People’s has been in business in Everett since 1934. It was started by Papadimitriou’s uncle, who sponsored his move here in 1967 from Greece, where he’d repaired and crafted shoes.
“I worked in 1967-68 in Seattle, before you were born,” Papadimitriou told me, winking. Told you he was a flirt. “At that time I made $2.45 an hour. I had a skill.”
He bought People’s from his uncle in 1968. He later moved the shop from Rockefeller Avenue to 2827 Wetmore Ave.
Papadimitriou used to do more than mend rips and save soles. He also made orthopedic adjustments. “If you have a pigeon toe, we put this wedge in here and make it straight,” he said in his Greek-English syntax.
His wife, Dona, died in 2013. She didn’t work in the shop with him. Not a good idea for husbands and wives to work together, he said.
His daughter, Nikki, and grandkids recently moved from Everett to North Carolina. Papadimitriou is all alone now in the town that has been his home for 50 years and the house where he’s lived almost as long.
Loneliness isn’t what bothers him. These three words make him cringe: “Made in China.”
Sure enough, that’s what it said inside my shoes, and a number of the dozens of pairs of shoes scattered, stacked and strewn about.
Don’t believe the sign that says “Not responsible for shoes left more than 30 days.”
He’s had some for two years. Every pair of shoes gets a handwritten ticket. That’s Exhibit A.
He took me on a tour of The Shoes Left Behind.
“What size do you wear?” he asked, holding up a large pair of red leather kick-ass cowboy boots.
I figured he could have sized up my feet in one glance, and I told him so. Really, can’t he spot a size 6.5 from across the room?
He shrugged and went back to offering me more shoes that people didn’t pick up.
I changed the subject to purses. “I bring out for you,” he said, then disappeared in a back room only to appear with a bevy of handbags.
Why don’t people pick up their things?
“Long stories,” he said.
He donates many unwanted items to the thrift shop run by Domestic Violence Services of Snohomish County. “I give it to them so they can sell and make money for women,” he said.
I admired the flashy leopard shoes with 6-inch platform heels that were on a shelf above the can of salmon that someone gave him for Christmas.
The average person has about 20 pairs of shoes. Papadimitriou owns six pairs, including the ones on his feet and a twin pair he keeps under his desk. That’s it.

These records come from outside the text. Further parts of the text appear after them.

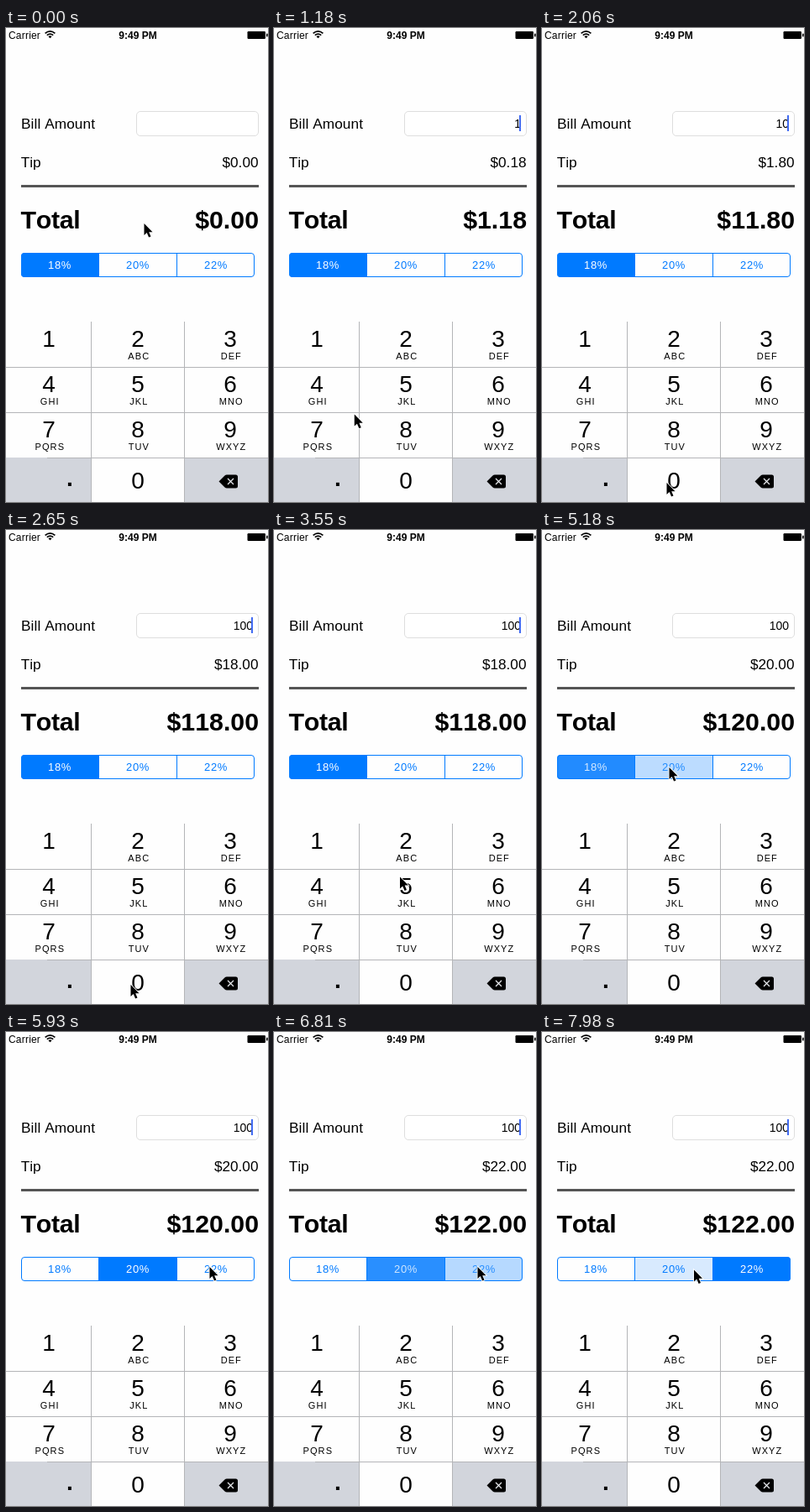
Write an HTML page that moves like this. It is 312x565 px and loops after 8 s.

```html
<!DOCTYPE html>
<html lang="en">
<head>
<meta charset="utf-8">
<title>Tip calculator</title>
<style>
html, body { margin: 0; width: 100%; height: 100%; overflow: hidden; background: #fefefe; }
svg { display: block; width: 312px; height: 565px; font-family: "Liberation Sans", Arial, sans-serif; font-size: 17.2px; font-kerning: none; }
.mid { text-anchor: middle; }
.end { text-anchor: end; }
.big { font-size: 30.3px; font-weight: bold; }
.seg { font-size: 13px; letter-spacing: .6px; }
.num { font-size: 28px; }
.abc { font-size: 11px; letter-spacing: 1.1px; }
</style>
</head>
<body>
<svg viewBox="0 0 312 565">
  <defs><clipPath id="pill"><rect x="18" y="268" width="278" height="29" rx="4"/></clipPath></defs>

  <text x="3" y="12.5" font-size="12" letter-spacing=".2">Carrier</text>
  <path d="M46.6 6.4Q52.5 1.2 58.4 6.4M48.8 8.7Q52.5 5.4 56.2 8.7" fill="none" stroke="#000" stroke-width="1.7"/>
  <path d="M50.4 10L52.5 12.3L54.6 10Q52.5 8.3 50.4 10Z"/>
  <text class="mid" x="157" y="12.5" font-size="12" font-weight="bold">9:49 PM</text>
  <rect x="287.5" y="4" width="21.5" height="9" rx="1.2"/>
  <rect x="310" y="6.5" width="1.6" height="4" rx=".8"/>

  <text x="18" y="119.5" letter-spacing=".1">Bill Amount</text>
  <rect x="155.5" y="99.5" width="145" height="29" rx="4.5" fill="#fff" stroke="#dedede"/>
  <text id="bill" class="end" x="294" y="119" font-size="14"></text>
  <rect id="caret" x="292" y="104" width="2" height="19" fill="#426bf2"/>
  <text x="17.7" y="165.5">Tip</text>
  <text id="tip" class="end" x="300.5" y="165.5"></text>
  <rect x="18" y="187" width="283" height="3" fill="#555"/>
  <text class="big" x="17.5" y="239.3" font-kerning="normal" letter-spacing="-.3">Total</text>
  <text id="total" class="end big" x="301" y="238.6"></text>

  <g id="segments" clip-path="url(#pill)"></g>
  <g fill="none" stroke="#007aff">
    <rect x="18.5" y="268.5" width="277" height="28" rx="3.5"/>
    <path d="M110.5 268V297M203.5 268V297"/>
  </g>

  <rect id="press1" y="350" width="101" height="54" fill="#d2d5db"/>
  <rect id="press0" x="102" y="513" width="110" height="52" fill="#d2d5db"/>
  <path d="M0 512H101V565H0ZM213 512H312V565H213Z" fill="#d2d5dc"/>
  <path d="M101.5 350V565M212.5 350V565M0 404.5H312M0 458.5H312M49 512.5H312" stroke="#b4b5b8" fill="none"/>
  <g id="keys"></g>
  <text class="mid num" x="76" y="546" font-weight="bold">.</text>
  <path d="M253.5 540.5L260.5 533.5Q261.5 532.5 263 532.5H273.5Q276 532.5 276 535V546Q276 548.5 273.5 548.5H263Q261.5 548.5 260.5 547.5Z"/>
  <path d="M264 537L271 544M271 537L264 544" stroke="#e4e6ea" stroke-width="1.3"/>

  <path id="cursor" d="M0 0V14L3.2 11.1L5.6 16.6L8 15.6L5.7 10.2H10Z" stroke="#fff" stroke-width="1.6" paint-order="stroke"/>
</svg>
<script>
const LOOP = 8000, STEP = 147.8, TINT = 0.15;
const rates = [18, 20, 22];
const typed = [{ key: '1', up: 1180 }, { key: '0', up: 2060 }, { key: '0', up: 2650 }];
const taps = [
  { segment: 1, down: 5020, up: 5100 },
  { segment: 2, down: 6500, up: 6718 },
  { segment: 1, down: 7950, up: LOOP }
];
const home = { x: 164.5, y: 233 };
const moves = [
  { from: 0, to: 740, x: 50, y: 390 },
  { from: 1030, to: 1350, x: 148.5, y: 542 },
  { from: 2960, to: 4140, x: 151.5, y: 283 },
  { from: 5170, to: 5920, x: 242.5, y: 280 },
  { from: 6900, to: 7700, x: 181, y: 283.5 }
];

const el = id => document.getElementById(id);
const show = (id, on) => el(id).setAttribute('opacity', on ? 1 : 0);
const mix = (a, b, k) => a + (b - a) * k;
const money = v => '$' + v.toFixed(2);
const ease = k => {
  k = Math.min(1, Math.max(0, k));
  return k * k * (3 - 2 * k);
};
const make = (parent, tag, attrs, text = '') => {
  const node = document.createElementNS('http://www.w3.org/2000/svg', tag);
  for (const k in attrs) node.setAttribute(k, attrs[k]);
  node.textContent = text;
  return parent.appendChild(node);
};

const columns = [51, 157, 267];
['', 'ABC', 'DEF', 'GHI', 'JKL', 'MNO', 'PQRS', 'TUV', 'WXYZ'].forEach((letters, i) => {
  const x = columns[i % 3], y = 379.6 + 54 * Math.floor(i / 3);
  make(el('keys'), 'text', { class: 'mid num', x, y }, i + 1);
  make(el('keys'), 'text', { class: 'mid abc', x: x + 1.3, y: y + 15.4 }, letters);
});
make(el('keys'), 'text', { class: 'mid num', x: 157, y: 549 }, '0');

const segments = rates.map((rate, i) => ({
  back: make(el('segments'), 'rect', { x: 17.5 + 93 * i, y: 268, width: 93, height: 29, fill: '#007aff' }),
  label: make(el('segments'), 'text', { class: 'mid seg', x: 64 + 93 * i, y: 287 }, rate + '%')
}));

// A touch tints a segment; letting go cross-fades the selection to it.
function segmentLevels(t) {
  return taps.filter(tap => t >= tap.down).reduce((levels, tap) => {
    const k = ease((t - tap.up) / 320);
    return levels.map((v, i) => i === tap.segment ? mix(TINT, 1, k) : v * (1 - k));
  }, [1, 0, 0]);
}

function caretOn(t) {
  const first = typed[0].up;
  if (t >= first && t < 3100) return true;   // steady while typing
  const blinkStart = t < first ? -10 : 4214 - 2 * 665;
  return (t - blinkStart) % 665 >= 300;
}

function pointer(t) {
  return moves.reduce((p, m) => {
    const k = ease((t - m.from) / (m.to - m.from));
    return { x: mix(p.x, m.x, k), y: mix(p.y, m.y, k) };
  }, home);
}

function draw(now) {
  const t = STEP * Math.floor((now % LOOP + 15) / STEP);
  const bill = typed.filter(d => t >= d.up).map(d => d.key).join('');
  const released = taps.filter(tap => t >= tap.up).pop();
  const rate = rates[released ? released.segment : 0] / 100;
  el('bill').textContent = bill;
  el('tip').textContent = money(bill * rate);
  el('total').textContent = money(bill * (1 + rate));
  show('caret', caretOn(t));
  for (const key of '10') {
    show('press' + key, typed.some(d => d.key === key && t >= d.up - 150 && t < d.up));
  }
  segmentLevels(t).forEach((level, i) => {
    const white = Math.max(0, (level - TINT) / (1 - TINT));
    segments[i].back.setAttribute('opacity', level);
    segments[i].label.setAttribute('fill', `rgb(${mix(0, 255, white)},${mix(122, 255, white)},255)`);
  });
  const { x, y } = pointer(t);
  el('cursor').setAttribute('transform', `translate(${x},${y})`);
}

const start = performance.now();
function tick() {
  draw(performance.now() - start);
  requestAnimationFrame(tick);
}
tick();
</script>
</body>
</html>
```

“I hear many women say, ‘Oh, I love my shoes,’” he said. “I love people. I don’t love shoes.”
What he cares about is making his work shine and fit like a glove.
“He stretched loafers for me that were too tight,” said Gerry Provencher, who lives nearby and likes to stop by to shoot the breeze. “He’s an artist in his approach because he wants to take something that somebody cares about and is not of any use to them and bring it back to life. He takes the time and effort that an artist would take.”
Papadimitriou keeps things simple. Cash and checks only. “I don’t ask for ID,” he said. He’s had only three bad checks in almost 50 years.
“I have good customers,” he said.
He has outlived many of them.
Is the shop for sale?
Yep. Everything in it. Even him.
If you think you get to sit around all day and read and listen to music, think again.
He tells about the only person so far who expressed an interest.
“A man came from Whidbey Island and asked me to train him,” he said. “He said, ‘How long did it take you to learn this business?’ Stupid question. I say, ‘I learn every day. You stop to learn when you be dead.’ I never see him again.”
Stop by his shop. You might prance out of there in red leather boots — and a Greek cobbler on your arm.
Andrea Brown: 425-339-3443; firstname.lastname@example.org. Twitter: @reporterbrown.